    Background/Objectives Limited numbers of studies demonstrated obesity-induced macrophage infiltration in skeletal muscle (SM), but dynamics of immune cell accumulation and contribution of T cells to SM insulin resistance are understudied. Subjects/Methods T cells and macrophage markers were examined in SM of obese humans by RT-PCR. Mice were fed high-fat diet (HFD) for 2–24 weeks, and time course of macrophage and T cell accumulation was assessed by flow cytometry and quantitative RT-PCR. Extramyocellular adipose tissue (EMAT) was quantified by high-resolution micro-CT, and correlation to T cell number in SM was examined. CD11a−/− mice and C57BL/6 mice were treated with CD11a-neutralizing antibody to determine the role of CD11a in T cell accumulation in SM. To investigate the involvement JAK/STAT, the major pathway for T helper I (TH1) cytokine IFNγ? in SM and adipose tissue inflammation and insulin resistance, mice were treated with a JAK1/JAK2 inhibitor, baricitinib. Results Macrophage and T cells markers were upregulated in SM of obese compared with lean humans. SM of obese mice had higher expression of inflammatory cytokines, with macrophages increasing by 2 weeks on HFD and T cells increasing by 8 weeks. The immune cells were localized in EMAT. Micro-CT revealed that EMAT expansion in obese mice correlated with T cell infiltration and insulin resistance. Deficiency or neutralization of CD11a reduced T cell accumulation in SM of obese mice. T cells polarized into a proinflammatory TH1 phenotype, with increased STAT1 phosphorylation in SM of obese mice. In vivo inhibition of JAK/STAT pathway with baricitinib reduced T cell numbers and activation markers in SM and adipose tissue and improved insulin resistance in obese mice. Conclusions Obesity-induced expansion of EMAT in SM was associated with accumulation and proinflammatory polarization of T cells, which may regulate SM metabolic functions through paracrine mechanisms. Obesity-associated SM

  7. Investigation of the selenium metabolism in cancer cell lines

    DEFF Research Database (Denmark)

    Lunøe, Kristoffer; Gabel-Jensen, Charlotte; Stürup, Stefan

    2011-01-01

    The aim of this work was to compare different selenium species for their ability to induce cell death in different cancer cell lines, while investigating the underlying chemistry by speciation analysis.
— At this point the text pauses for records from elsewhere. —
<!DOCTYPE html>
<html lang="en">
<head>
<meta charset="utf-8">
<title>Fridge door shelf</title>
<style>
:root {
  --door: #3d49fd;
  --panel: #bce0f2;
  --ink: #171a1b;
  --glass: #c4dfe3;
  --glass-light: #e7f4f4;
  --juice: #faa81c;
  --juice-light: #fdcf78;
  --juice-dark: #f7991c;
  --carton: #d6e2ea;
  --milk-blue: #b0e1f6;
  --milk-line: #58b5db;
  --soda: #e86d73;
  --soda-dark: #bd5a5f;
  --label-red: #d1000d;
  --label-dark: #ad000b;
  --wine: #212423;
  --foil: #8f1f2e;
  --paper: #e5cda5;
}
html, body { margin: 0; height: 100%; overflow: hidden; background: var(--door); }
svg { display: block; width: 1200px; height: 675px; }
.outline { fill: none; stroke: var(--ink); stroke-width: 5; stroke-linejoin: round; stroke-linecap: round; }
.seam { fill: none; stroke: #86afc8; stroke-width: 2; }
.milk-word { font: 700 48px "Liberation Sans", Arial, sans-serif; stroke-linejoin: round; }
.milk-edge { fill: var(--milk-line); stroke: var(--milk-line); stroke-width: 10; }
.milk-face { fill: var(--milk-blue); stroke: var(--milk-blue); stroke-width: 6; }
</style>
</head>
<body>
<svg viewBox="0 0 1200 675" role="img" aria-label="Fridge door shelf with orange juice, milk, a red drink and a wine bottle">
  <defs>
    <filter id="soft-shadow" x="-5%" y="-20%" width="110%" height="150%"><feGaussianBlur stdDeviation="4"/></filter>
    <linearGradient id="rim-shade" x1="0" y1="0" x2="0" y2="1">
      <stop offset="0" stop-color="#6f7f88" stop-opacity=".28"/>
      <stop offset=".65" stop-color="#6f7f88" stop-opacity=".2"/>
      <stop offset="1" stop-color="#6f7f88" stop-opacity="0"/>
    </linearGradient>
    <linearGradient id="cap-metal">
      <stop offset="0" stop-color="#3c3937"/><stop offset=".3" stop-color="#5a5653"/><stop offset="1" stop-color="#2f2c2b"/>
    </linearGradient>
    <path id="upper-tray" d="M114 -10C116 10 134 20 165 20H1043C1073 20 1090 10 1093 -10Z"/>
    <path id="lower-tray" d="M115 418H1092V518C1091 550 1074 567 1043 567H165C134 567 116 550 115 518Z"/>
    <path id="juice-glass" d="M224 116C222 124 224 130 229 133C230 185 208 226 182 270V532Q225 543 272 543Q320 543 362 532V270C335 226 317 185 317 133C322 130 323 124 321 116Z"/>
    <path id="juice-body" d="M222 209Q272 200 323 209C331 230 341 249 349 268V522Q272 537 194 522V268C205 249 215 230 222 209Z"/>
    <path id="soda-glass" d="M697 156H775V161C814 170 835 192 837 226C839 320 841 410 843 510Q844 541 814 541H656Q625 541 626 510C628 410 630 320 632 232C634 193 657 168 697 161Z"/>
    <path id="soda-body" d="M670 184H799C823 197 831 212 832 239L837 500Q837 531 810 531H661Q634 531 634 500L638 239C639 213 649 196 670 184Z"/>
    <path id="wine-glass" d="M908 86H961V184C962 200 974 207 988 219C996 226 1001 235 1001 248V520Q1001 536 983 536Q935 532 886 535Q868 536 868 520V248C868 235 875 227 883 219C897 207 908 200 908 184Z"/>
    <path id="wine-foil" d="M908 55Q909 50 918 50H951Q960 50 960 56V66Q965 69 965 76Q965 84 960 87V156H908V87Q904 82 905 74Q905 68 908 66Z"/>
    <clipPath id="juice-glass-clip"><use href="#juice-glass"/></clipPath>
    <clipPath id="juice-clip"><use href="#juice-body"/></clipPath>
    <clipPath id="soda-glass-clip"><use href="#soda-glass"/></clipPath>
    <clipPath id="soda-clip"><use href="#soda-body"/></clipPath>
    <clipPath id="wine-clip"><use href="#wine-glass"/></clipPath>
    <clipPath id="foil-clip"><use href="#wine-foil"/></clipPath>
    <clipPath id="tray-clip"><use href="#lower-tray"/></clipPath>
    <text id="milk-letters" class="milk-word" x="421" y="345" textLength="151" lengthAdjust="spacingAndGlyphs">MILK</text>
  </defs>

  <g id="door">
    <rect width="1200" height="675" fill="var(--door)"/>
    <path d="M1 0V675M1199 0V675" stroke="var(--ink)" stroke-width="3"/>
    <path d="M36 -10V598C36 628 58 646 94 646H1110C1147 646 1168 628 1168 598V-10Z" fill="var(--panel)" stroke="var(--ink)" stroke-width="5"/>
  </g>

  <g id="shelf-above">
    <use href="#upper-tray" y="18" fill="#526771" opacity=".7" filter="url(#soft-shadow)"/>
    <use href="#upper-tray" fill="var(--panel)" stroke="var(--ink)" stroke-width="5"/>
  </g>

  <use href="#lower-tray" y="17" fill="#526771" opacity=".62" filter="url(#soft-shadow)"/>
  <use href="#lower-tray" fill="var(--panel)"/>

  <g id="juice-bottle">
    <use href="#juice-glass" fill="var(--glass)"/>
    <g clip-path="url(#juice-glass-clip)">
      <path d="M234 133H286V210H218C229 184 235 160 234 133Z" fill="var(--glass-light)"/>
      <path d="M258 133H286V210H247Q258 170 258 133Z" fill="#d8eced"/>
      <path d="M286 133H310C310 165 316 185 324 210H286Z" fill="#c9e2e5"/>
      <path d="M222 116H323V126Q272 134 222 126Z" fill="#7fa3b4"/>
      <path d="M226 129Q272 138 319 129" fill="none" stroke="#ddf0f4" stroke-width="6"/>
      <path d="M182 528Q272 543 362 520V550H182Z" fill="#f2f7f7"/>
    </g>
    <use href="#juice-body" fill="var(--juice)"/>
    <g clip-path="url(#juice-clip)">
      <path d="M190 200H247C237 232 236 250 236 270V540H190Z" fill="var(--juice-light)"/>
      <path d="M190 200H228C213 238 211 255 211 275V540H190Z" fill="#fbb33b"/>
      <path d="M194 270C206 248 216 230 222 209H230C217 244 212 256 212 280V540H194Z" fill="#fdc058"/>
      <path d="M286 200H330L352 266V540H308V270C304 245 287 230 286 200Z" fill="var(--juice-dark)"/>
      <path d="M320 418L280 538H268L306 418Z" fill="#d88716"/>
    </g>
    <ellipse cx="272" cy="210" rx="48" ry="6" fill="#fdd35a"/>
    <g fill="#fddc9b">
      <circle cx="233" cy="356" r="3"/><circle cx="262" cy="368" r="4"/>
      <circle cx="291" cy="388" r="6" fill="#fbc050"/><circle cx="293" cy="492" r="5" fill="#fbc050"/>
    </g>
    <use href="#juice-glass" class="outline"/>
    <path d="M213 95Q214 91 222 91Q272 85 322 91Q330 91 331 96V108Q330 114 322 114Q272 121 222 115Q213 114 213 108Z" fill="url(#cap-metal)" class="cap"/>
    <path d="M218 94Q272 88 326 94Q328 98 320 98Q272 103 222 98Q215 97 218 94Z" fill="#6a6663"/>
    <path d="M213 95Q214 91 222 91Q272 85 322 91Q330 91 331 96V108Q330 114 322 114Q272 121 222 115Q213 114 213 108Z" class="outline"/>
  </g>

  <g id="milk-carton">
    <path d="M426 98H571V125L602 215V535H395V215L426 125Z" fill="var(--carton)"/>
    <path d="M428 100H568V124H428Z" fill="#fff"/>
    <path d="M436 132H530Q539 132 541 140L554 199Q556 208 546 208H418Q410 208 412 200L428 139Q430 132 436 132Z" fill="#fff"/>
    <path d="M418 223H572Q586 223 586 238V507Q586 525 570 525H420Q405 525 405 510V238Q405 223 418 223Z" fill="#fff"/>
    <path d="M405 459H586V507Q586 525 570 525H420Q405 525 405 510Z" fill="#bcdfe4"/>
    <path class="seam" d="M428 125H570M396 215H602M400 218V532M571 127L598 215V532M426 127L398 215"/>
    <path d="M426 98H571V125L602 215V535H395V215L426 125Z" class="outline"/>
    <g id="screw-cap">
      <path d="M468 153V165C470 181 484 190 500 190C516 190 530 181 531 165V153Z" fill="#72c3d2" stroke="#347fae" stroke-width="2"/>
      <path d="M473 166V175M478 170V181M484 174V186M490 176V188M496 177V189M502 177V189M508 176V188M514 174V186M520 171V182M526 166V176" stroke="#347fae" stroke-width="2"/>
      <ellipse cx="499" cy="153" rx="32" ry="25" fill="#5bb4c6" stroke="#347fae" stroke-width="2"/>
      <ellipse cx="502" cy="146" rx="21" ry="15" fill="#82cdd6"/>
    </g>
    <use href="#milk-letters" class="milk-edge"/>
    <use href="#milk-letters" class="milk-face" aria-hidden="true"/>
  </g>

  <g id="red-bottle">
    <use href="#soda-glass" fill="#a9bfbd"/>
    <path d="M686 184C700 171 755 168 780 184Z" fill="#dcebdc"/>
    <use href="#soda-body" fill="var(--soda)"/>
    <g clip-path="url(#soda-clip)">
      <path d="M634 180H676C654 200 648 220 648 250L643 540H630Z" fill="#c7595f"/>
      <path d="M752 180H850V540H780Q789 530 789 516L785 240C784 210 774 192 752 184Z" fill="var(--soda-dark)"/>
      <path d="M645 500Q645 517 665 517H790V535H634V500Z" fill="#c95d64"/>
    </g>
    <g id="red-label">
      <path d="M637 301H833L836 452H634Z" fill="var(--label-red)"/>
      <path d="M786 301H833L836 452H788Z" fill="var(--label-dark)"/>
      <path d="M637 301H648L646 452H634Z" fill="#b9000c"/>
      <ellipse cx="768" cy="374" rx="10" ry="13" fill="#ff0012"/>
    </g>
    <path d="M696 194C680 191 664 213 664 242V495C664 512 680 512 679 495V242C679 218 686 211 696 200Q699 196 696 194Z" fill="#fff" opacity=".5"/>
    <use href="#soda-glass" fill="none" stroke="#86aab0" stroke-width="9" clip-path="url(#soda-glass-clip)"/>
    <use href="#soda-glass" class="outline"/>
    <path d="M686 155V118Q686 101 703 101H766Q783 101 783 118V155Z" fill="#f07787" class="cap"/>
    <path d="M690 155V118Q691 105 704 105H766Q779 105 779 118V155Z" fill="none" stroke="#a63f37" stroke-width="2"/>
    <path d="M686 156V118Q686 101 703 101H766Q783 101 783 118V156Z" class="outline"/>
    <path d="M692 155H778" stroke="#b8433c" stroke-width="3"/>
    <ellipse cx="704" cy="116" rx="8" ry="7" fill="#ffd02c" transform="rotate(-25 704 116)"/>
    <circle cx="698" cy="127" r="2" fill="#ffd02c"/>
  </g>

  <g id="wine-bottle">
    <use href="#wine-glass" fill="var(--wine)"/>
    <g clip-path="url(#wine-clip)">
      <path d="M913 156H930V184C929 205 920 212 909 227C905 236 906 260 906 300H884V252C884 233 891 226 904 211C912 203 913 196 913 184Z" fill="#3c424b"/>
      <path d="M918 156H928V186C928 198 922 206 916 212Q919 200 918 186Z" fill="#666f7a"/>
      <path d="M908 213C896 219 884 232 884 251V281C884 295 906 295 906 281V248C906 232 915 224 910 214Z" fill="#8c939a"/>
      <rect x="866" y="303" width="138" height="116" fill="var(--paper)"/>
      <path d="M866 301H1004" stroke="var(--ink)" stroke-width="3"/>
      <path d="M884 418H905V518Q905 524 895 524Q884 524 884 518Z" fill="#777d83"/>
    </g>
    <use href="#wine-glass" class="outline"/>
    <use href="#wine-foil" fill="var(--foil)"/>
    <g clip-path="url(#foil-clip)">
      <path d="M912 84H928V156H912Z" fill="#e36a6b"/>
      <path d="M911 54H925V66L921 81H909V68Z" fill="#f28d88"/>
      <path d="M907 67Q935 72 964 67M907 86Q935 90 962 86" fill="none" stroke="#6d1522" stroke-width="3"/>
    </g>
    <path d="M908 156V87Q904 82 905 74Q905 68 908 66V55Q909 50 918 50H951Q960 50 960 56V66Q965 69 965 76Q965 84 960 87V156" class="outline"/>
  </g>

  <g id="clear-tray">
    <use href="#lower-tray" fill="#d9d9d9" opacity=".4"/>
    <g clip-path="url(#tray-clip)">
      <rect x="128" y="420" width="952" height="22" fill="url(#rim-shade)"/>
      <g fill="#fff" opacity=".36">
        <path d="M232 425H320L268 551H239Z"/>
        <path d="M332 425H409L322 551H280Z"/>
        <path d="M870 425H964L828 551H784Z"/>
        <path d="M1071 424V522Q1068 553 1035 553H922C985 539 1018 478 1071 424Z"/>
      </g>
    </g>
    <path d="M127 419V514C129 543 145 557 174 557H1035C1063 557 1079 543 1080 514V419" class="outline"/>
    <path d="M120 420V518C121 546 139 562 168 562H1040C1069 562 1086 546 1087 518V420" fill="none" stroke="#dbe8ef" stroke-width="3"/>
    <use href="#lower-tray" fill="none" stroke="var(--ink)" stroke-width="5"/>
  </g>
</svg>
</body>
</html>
A prostate cancer cell line (PC-3), a colon cancer cell line (HT-29) and a leukaemia cell line...... (Jurkat E6-1) were incubated with five selenium compounds representing inorganic as well as organic Se compounds in different oxidation states. Selenomethionine (SeMet), Se-methylselenocysteine (MeSeCys), methylseleninic acid (MeSeA), selenite and selenate in the concentration range 5-100 mu M were...... incubated with cells for 24 h and the induction of cell death was measured using flow cytometry. The amounts of total selenium in cell medium, cell lysate and the insoluble fractions was determined by ICP-MS. Speciation analysis of cellular fractions was performed by reversed phase, anion exchange and size...

  8. Derivation and characterization of a pig embryonic stem cell-derived exocrine pancreatic cell line

    Science.gov (United States)

    The establishment and initial characterization of a pig embryonic stem cell-derived pancreatic cell line, PICM-31, and a colony-cloned derivative cell line, PICM-31A, is described. The cell